DATA FOR PROCESSING:
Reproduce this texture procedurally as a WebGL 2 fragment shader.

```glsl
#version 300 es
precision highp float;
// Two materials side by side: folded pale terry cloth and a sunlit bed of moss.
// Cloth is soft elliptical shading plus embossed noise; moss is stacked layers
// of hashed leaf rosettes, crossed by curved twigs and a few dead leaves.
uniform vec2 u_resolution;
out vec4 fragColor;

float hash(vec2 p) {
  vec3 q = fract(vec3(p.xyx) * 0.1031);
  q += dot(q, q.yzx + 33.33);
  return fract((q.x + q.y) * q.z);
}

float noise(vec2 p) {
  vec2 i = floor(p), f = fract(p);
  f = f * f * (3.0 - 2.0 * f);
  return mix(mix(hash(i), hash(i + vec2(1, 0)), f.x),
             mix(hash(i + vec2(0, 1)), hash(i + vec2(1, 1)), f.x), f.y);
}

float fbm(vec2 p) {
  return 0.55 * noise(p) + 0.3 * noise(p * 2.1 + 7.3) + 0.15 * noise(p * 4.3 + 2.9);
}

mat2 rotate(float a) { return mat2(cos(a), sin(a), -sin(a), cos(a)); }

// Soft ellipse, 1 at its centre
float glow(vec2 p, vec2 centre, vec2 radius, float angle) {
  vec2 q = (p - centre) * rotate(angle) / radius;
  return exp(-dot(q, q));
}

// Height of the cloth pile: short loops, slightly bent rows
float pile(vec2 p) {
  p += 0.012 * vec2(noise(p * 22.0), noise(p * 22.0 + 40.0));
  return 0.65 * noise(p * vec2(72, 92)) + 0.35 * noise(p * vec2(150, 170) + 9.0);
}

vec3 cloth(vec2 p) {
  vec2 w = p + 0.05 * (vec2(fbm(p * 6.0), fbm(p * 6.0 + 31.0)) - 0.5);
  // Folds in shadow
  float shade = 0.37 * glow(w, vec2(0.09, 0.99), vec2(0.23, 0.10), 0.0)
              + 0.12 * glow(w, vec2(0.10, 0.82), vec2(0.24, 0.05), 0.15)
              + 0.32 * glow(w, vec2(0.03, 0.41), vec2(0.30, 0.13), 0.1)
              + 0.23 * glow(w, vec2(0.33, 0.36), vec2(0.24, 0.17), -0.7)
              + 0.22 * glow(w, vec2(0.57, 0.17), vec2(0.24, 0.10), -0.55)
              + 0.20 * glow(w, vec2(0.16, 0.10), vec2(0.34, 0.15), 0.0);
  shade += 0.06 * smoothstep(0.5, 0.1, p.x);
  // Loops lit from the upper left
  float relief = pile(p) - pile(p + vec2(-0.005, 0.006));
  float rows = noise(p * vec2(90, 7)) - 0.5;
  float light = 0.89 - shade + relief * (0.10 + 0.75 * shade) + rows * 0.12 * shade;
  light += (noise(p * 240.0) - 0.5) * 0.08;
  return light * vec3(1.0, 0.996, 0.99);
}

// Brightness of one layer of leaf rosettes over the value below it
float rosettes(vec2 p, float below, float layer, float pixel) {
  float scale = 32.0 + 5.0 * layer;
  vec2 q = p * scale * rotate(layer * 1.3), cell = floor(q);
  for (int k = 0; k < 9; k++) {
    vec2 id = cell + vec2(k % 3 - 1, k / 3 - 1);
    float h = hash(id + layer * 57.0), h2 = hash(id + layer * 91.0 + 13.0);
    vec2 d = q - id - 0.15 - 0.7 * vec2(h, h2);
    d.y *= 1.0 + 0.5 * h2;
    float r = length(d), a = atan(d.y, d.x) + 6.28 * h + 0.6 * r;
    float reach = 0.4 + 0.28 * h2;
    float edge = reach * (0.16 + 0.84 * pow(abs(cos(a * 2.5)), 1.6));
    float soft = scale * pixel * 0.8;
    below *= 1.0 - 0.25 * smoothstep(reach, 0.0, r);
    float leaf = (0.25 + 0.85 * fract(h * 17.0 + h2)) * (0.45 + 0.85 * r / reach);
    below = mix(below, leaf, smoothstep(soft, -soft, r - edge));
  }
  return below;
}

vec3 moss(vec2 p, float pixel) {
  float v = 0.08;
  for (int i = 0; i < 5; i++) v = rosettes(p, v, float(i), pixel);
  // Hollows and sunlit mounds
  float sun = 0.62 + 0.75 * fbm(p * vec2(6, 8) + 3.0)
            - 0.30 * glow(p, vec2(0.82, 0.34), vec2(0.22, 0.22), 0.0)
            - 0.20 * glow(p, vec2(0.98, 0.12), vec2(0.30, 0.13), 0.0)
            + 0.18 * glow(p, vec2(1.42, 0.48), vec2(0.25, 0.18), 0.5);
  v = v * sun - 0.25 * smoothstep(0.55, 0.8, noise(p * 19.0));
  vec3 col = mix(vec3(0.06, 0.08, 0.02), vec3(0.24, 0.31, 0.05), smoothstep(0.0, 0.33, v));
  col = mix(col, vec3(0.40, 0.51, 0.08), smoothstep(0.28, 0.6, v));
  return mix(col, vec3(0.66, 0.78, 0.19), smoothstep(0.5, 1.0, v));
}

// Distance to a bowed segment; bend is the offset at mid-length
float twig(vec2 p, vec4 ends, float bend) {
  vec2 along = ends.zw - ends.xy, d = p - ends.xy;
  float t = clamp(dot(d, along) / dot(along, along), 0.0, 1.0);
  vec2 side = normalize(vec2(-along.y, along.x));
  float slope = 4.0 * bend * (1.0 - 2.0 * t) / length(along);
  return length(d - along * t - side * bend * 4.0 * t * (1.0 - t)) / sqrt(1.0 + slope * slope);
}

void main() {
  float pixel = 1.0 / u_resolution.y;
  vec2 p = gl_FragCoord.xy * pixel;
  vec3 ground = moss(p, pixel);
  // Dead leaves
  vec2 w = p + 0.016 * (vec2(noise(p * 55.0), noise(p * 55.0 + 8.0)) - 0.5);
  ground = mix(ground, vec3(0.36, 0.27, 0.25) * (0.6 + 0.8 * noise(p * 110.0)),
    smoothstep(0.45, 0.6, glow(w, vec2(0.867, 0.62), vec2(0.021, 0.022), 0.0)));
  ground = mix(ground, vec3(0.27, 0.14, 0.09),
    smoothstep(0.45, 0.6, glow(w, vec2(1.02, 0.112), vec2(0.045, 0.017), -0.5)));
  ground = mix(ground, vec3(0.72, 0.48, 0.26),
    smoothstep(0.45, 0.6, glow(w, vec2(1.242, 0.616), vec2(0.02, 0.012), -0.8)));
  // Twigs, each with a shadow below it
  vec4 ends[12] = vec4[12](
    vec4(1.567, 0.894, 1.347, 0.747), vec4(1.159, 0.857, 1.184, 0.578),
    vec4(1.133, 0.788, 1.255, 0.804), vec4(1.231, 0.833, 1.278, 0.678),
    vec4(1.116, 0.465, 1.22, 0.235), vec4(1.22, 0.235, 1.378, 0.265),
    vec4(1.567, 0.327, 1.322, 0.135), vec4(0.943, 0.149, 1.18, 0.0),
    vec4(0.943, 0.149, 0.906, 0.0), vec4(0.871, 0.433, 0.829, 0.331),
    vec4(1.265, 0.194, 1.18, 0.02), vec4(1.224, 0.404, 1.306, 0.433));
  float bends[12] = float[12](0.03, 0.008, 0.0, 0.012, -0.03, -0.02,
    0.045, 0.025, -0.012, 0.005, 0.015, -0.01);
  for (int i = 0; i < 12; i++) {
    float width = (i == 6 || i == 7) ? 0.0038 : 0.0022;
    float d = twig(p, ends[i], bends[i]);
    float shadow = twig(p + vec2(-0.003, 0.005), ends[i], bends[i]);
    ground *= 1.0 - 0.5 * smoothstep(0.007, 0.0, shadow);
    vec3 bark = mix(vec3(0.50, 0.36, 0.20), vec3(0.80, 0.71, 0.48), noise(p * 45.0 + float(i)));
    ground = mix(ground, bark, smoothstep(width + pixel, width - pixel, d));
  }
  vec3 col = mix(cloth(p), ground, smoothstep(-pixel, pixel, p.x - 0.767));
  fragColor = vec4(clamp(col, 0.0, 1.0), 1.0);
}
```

PROBLEM: If a line of the listing contains "side", count it; state the final number and nothing more.

EXERCISE ANSWER: 3